Should the word "rise" occur in a line of the records, copy that line.

Study material:
Content starts

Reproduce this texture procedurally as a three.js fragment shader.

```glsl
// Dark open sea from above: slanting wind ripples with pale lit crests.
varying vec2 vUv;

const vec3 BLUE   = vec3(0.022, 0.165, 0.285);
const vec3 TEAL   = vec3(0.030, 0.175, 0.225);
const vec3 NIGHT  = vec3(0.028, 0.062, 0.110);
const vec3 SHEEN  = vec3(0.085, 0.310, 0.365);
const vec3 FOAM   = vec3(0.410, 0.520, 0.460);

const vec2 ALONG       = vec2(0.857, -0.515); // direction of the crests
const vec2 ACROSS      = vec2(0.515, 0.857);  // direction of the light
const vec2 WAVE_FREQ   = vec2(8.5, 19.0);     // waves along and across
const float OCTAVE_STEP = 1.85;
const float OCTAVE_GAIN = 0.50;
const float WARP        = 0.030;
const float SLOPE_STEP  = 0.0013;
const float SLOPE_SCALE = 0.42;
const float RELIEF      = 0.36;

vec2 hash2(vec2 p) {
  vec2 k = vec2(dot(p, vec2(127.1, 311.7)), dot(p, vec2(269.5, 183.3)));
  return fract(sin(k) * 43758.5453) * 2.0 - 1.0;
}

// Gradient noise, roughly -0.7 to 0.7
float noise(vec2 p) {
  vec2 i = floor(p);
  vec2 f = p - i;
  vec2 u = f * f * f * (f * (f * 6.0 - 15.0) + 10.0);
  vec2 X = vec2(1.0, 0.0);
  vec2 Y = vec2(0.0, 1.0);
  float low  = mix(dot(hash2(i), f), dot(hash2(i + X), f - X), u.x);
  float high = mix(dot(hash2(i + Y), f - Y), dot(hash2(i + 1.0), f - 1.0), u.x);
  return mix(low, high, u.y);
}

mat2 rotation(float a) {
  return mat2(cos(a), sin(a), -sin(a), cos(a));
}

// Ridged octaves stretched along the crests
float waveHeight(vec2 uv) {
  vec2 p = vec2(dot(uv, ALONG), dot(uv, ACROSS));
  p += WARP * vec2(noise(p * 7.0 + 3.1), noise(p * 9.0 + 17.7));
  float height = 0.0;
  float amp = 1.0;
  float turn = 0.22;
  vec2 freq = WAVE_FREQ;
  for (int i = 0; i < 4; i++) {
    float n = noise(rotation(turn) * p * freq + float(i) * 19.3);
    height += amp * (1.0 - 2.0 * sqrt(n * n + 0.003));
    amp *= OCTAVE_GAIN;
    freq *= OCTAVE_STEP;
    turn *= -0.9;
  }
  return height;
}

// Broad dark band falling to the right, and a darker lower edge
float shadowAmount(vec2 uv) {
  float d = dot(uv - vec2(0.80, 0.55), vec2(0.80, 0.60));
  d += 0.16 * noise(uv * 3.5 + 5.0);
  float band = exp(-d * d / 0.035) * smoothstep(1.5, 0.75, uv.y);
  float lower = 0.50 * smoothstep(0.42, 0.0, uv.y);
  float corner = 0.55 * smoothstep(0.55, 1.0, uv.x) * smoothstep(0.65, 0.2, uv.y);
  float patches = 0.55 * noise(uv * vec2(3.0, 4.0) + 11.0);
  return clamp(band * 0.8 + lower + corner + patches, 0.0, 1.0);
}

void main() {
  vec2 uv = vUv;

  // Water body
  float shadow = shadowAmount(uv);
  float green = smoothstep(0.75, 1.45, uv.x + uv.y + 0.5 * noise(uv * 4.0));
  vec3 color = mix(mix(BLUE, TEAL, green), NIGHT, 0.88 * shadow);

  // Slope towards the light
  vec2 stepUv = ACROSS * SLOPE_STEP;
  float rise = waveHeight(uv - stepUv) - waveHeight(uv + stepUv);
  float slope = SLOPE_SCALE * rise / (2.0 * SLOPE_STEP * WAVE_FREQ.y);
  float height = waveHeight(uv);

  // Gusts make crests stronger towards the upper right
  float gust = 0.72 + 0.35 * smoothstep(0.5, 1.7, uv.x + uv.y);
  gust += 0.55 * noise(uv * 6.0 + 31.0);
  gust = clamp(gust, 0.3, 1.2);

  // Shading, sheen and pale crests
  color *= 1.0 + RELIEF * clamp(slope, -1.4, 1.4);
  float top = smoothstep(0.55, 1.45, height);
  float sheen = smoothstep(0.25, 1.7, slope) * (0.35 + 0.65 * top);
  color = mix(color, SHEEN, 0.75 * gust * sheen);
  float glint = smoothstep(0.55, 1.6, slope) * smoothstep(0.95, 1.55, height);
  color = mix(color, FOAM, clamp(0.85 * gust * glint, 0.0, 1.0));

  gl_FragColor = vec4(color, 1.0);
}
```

Content ends

Output of the exercise:
  float rise = waveHeight(uv - stepUv) - waveHeight(uv + stepUv);
  float slope = SLOPE_SCALE * rise / (2.0 * SLOPE_STEP * WAVE_FREQ.y);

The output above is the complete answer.